About this task: Nothing but the records, copied exactly and stripped of pictures, should be in the answer.

Available records:
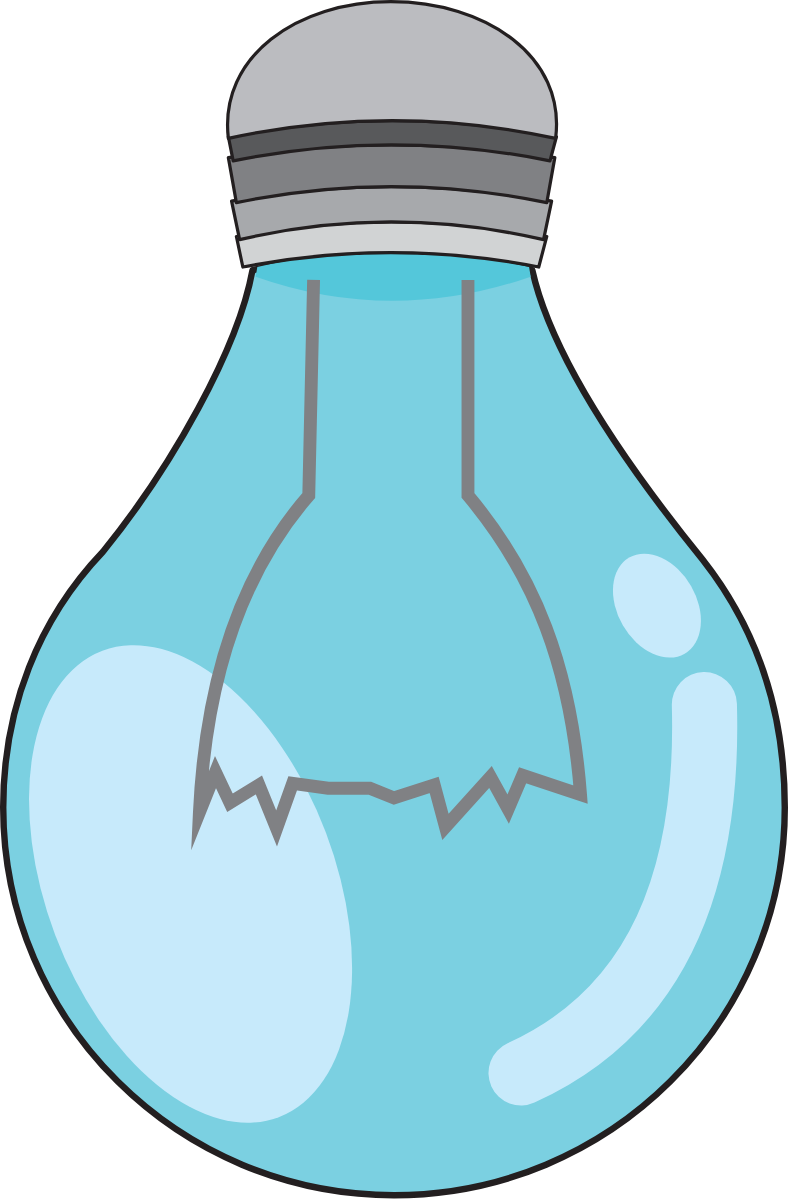
<!DOCTYPE html>
<html lang="en">
<head>
<meta charset="utf-8">
<title>Light bulb</title>
<style>
:root {
  --paper: #ffffff;
  --ink: #231f20;
  --glass: #7bd0e1;
  --neck: #54c7da;
  --shine: #c7eafb;
  --wire: #808184;
  --dome: #bbbcc0;
  --band-dark: #58595b;
  --band-mid: #808184;
  --band-soft: #a7a9ac;
  --band-light: #d1d3d4;
}
html, body { margin: 0; overflow: hidden; background: var(--paper); }
.bulb { display: block; width: 788px; height: 1200px; }
.glass { fill: var(--glass); stroke: var(--ink); stroke-width: 4; stroke-linejoin: round; }
.neck { fill: var(--neck); }
.shine { fill: var(--shine); }
.shine-arc { fill: none; stroke: var(--shine); stroke-width: 40.5; stroke-linecap: round; }
.filament { fill: none; stroke: var(--wire); stroke-width: 8; stroke-miterlimit: 10; }
.cap path { stroke: var(--ink); stroke-width: 2; stroke-linejoin: round; }
.cap .dome { fill: var(--dome); }
.cap .band-dark { fill: var(--band-dark); }
.cap .band-mid { fill: var(--band-mid); }
.cap .band-soft { fill: var(--band-soft); }
.cap .band-light { fill: var(--band-light); }
</style>
</head>
<body>
<svg class="bulb" viewBox="0 0 490 746" preserveAspectRatio="none" role="img" aria-label="Blue light bulb with a grey cap and a jagged filament">
  <path class="glass" d="M157 168 C148 217 107 290 64 343 C24 385 2 440 2 502 C2 635 111 743 245 743 C379 743 488 635 488 502 C488 441 470 390 437 348 C390 290 343 222 331 168 Q244 146 157 168Z"/>
  <path class="neck" d="M159 172 Q244 202 330 172 L329 166 Q244 146 160 166Z"/>
  <g class="highlights">
    <ellipse class="shine" rx="90" ry="155" transform="translate(118.5 549.5) rotate(-20.7)"/>
    <ellipse class="shine" rx="24.5" ry="34.5" transform="translate(408.5 376.5) rotate(-30)"/>
    <path class="shine-arc" d="M438 438 C441 545 410 628 324 667"/>
  </g>
  <path class="filament" d="M195 174 L192 308 C151 355 128 420 124 505 L134 480 L143 499 L161 488 L172 515 L182 487 L204 490 L230 490 L245 496 L270 488 L277 514 L305 483 L316 503 L325 482 L361 494 C355 415 333 358 291 308 L291 174"/>
  <g class="cap">
    <path class="band-light" d="M147 147 L151 166 Q243 148 335 166 L340 147 Q243 129 147 147Z"/>
    <path class="band-soft" d="M144 125 L149 149 Q243 127 338 149 L343 125 Q243 107 144 125Z"/>
    <path class="band-mid" d="M142 98 L147 126 Q243 106 340 126 L345 98 Q243 82 142 98Z"/>
    <path class="band-dark" d="M142 85 L145 100 Q243 80 342 100 L346 85 Q244 65 142 85Z"/>
    <path class="dome" d="M142 86 C136 35 185 1 243 1 C302 1 352 35 345.500 86 Q244 64 142 86Z"/>
  </g>
</svg>
</body>
</html>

Response to this exercise:
<!DOCTYPE html>
<html lang="en">
<head>
<meta charset="utf-8">
<title>Light bulb</title>
<style>
:root {
  --paper: #ffffff;
  --ink: #231f20;
  --glass: #7bd0e1;
  --neck: #54c7da;
  --shine: #c7eafb;
  --wire: #808184;
  --dome: #bbbcc0;
  --band-dark: #58595b;
  --band-mid: #808184;
  --band-soft: #a7a9ac;
  --band-light: #d1d3d4;
}
html, body { margin: 0; overflow: hidden; background: var(--paper); }
.bulb { display: block; width: 788px; height: 1200px; }
.glass { fill: var(--glass); stroke: var(--ink); stroke-width: 4; stroke-linejoin: round; }
.neck { fill: var(--neck); }
.shine { fill: var(--shine); }
.shine-arc { fill: none; stroke: var(--shine); stroke-width: 40.5; stroke-linecap: round; }
.filament { fill: none; stroke: var(--wire); stroke-width: 8; stroke-miterlimit: 10; }
.cap path { stroke: var(--ink); stroke-width: 2; stroke-linejoin: round; }
.cap .dome { fill: var(--dome); }
.cap .band-dark { fill: var(--band-dark); }
.cap .band-mid { fill: var(--band-mid); }
.cap .band-soft { fill: var(--band-soft); }
.cap .band-light { fill: var(--band-light); }
</style>
</head>
<body>
<svg class="bulb" viewBox="0 0 490 746" preserveAspectRatio="none" role="img" aria-label="Blue light bulb with a grey cap and a jagged filament">
  <path class="glass" d="M157 168 C148 217 107 290 64 343 C24 385 2 440 2 502 C2 635 111 743 245 743 C379 743 488 635 488 502 C488 441 470 390 437 348 C390 290 343 222 331 168 Q244 146 157 168Z"/>
  <path class="neck" d="M159 172 Q244 202 330 172 L329 166 Q244 146 160 166Z"/>
  <g class="highlights">
    <ellipse class="shine" rx="90" ry="155" transform="translate(118.5 549.5) rotate(-20.7)"/>
    <ellipse class="shine" rx="24.5" ry="34.5" transform="translate(408.5 376.5) rotate(-30)"/>
    <path class="shine-arc" d="M438 438 C441 545 410 628 324 667"/>
  </g>
  <path class="filament" d="M195 174 L192 308 C151 355 128 420 124 505 L134 480 L143 499 L161 488 L172 515 L182 487 L204 490 L230 490 L245 496 L270 488 L277 514 L305 483 L316 503 L325 482 L361 494 C355 415 333 358 291 308 L291 174"/>
  <g class="cap">
    <path class="band-light" d="M147 147 L151 166 Q243 148 335 166 L340 147 Q243 129 147 147Z"/>
    <path class="band-soft" d="M144 125 L149 149 Q243 127 338 149 L343 125 Q243 107 144 125Z"/>
    <path class="band-mid" d="M142 98 L147 126 Q243 106 340 126 L345 98 Q243 82 142 98Z"/>
    <path class="band-dark" d="M142 85 L145 100 Q243 80 342 100 L346 85 Q244 65 142 85Z"/>
    <path class="dome" d="M142 86 C136 35 185 1 243 1 C302 1 352 35 345.500 86 Q244 64 142 86Z"/>
  </g>
</svg>
</body>
</html>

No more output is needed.